### [Records provided]
== Segment start ==

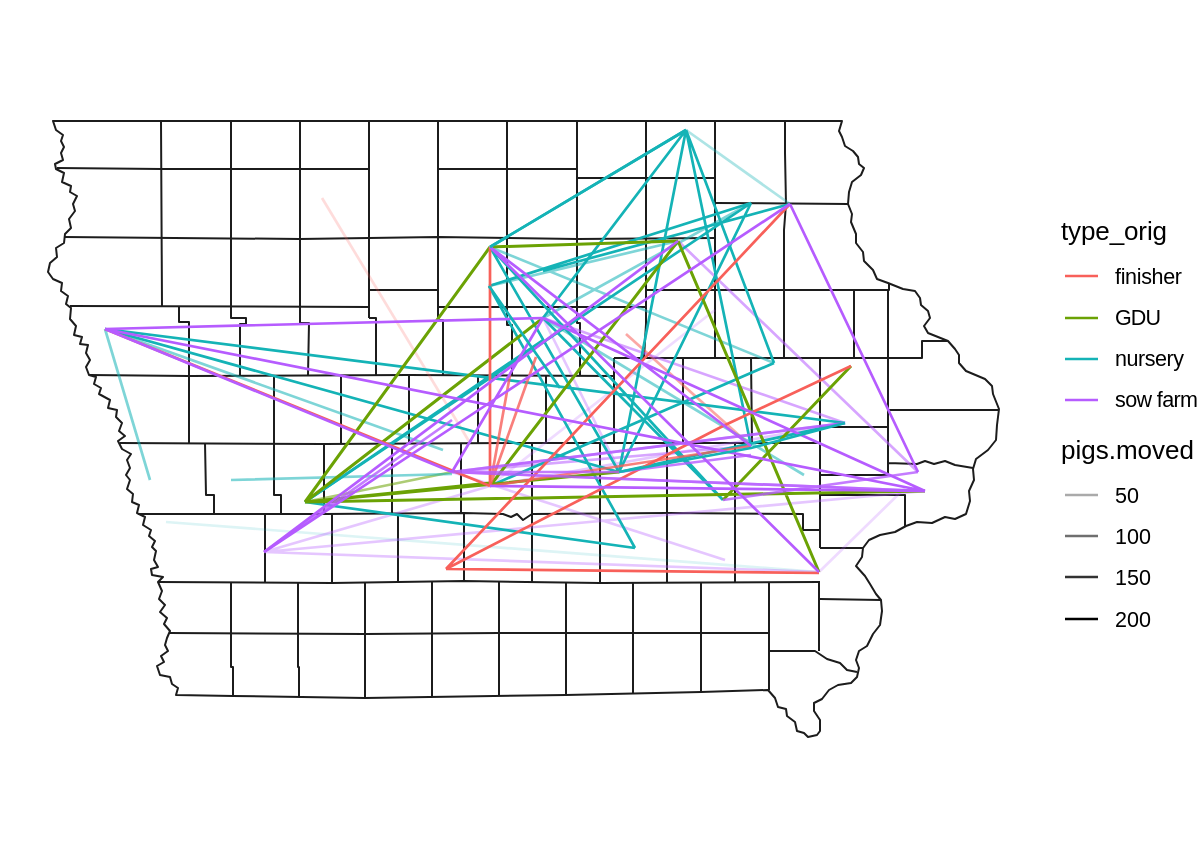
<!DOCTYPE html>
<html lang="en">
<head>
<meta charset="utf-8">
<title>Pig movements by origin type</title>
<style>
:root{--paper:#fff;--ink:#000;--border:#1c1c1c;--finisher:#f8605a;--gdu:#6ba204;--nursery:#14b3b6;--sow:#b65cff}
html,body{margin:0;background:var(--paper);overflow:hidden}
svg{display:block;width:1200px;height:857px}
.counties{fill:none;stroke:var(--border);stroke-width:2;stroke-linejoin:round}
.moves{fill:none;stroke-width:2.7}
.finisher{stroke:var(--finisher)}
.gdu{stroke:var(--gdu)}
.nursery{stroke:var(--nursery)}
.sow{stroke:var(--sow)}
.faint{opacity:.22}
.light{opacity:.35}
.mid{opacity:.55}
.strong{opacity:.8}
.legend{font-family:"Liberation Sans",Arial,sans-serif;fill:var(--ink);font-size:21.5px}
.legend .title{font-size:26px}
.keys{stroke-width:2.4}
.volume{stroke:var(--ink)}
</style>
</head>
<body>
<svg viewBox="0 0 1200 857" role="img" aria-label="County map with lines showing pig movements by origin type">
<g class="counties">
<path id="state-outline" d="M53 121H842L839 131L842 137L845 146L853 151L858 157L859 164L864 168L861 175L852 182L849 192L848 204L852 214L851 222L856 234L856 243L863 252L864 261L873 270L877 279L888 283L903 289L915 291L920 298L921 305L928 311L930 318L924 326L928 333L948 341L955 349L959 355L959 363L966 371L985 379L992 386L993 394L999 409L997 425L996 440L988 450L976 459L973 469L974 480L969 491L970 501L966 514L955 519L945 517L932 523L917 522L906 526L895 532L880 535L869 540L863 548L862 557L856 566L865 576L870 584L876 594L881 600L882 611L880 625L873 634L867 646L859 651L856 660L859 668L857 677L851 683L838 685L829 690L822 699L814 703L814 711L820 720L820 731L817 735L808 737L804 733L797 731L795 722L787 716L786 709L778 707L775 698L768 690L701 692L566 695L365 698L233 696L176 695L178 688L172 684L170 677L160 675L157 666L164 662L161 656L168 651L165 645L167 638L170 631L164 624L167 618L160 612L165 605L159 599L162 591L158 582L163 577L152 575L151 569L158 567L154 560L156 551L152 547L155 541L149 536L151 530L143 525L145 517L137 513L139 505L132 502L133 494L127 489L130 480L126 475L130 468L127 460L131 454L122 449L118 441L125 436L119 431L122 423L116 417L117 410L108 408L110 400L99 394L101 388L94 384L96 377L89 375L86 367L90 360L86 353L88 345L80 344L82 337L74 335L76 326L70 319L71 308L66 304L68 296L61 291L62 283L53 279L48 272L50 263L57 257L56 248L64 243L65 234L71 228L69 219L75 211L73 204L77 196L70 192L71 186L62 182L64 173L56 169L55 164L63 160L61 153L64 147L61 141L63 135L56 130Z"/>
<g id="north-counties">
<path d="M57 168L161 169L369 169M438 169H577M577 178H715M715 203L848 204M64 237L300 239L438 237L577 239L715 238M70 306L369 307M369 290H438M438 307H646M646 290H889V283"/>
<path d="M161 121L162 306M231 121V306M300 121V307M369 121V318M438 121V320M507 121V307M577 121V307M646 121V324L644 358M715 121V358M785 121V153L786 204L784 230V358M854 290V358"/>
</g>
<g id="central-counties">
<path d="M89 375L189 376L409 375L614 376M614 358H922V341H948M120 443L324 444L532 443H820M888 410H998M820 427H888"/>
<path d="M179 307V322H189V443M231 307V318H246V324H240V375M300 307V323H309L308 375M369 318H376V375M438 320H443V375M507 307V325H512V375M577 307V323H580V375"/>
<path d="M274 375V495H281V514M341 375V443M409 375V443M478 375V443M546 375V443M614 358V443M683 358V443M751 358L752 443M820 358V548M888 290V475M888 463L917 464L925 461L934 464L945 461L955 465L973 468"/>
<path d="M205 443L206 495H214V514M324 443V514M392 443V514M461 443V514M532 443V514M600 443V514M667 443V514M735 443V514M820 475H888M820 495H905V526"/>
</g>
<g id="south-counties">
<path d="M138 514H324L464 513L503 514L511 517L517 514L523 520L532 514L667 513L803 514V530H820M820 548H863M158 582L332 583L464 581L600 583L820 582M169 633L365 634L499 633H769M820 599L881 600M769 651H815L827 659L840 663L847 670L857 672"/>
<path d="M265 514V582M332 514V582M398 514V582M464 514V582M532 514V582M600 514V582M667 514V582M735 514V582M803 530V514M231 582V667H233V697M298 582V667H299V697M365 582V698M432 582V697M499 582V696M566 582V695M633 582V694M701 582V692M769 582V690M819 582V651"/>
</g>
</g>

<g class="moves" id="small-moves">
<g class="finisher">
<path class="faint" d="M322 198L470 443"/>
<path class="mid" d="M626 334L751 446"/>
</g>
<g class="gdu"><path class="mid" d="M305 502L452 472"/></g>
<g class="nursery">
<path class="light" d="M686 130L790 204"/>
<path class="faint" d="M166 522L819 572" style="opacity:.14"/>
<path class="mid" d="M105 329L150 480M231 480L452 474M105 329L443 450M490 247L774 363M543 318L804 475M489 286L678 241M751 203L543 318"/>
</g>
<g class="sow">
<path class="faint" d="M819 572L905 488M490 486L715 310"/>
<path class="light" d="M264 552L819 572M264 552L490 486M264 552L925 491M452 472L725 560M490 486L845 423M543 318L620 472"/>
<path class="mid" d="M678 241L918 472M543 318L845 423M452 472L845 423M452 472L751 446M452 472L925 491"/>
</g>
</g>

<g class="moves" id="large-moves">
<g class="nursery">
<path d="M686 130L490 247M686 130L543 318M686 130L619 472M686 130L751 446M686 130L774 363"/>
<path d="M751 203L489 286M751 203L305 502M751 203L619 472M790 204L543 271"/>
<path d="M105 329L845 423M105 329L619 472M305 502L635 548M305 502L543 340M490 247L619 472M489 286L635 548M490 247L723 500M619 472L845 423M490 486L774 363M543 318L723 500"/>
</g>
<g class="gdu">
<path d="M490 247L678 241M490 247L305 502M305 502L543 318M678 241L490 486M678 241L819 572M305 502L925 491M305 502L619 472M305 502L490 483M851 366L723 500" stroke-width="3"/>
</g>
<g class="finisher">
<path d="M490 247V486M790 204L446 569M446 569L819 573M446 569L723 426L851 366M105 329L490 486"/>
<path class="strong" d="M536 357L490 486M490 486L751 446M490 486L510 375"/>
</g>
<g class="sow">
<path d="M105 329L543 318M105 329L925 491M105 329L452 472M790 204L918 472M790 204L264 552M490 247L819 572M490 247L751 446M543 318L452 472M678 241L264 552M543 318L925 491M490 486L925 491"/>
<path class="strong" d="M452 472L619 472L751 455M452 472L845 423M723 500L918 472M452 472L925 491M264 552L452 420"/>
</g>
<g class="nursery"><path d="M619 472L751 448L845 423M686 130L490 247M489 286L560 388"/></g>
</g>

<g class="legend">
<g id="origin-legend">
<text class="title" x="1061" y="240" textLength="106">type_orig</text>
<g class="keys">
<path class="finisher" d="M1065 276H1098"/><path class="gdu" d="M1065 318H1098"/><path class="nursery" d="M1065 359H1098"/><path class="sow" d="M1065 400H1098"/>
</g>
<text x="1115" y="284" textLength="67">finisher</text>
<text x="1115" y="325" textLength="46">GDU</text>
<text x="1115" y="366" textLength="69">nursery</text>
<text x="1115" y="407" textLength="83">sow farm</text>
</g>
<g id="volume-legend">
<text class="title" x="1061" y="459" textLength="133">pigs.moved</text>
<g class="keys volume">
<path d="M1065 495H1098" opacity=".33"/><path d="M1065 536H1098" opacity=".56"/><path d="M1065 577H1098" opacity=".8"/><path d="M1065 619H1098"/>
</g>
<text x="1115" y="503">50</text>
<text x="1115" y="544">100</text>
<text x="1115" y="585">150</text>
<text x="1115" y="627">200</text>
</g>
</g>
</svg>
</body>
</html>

== Segment end ==

### [Work request]
Provide only the count of lines within the entries above that include the string "textLength".

### [Exercise response]
6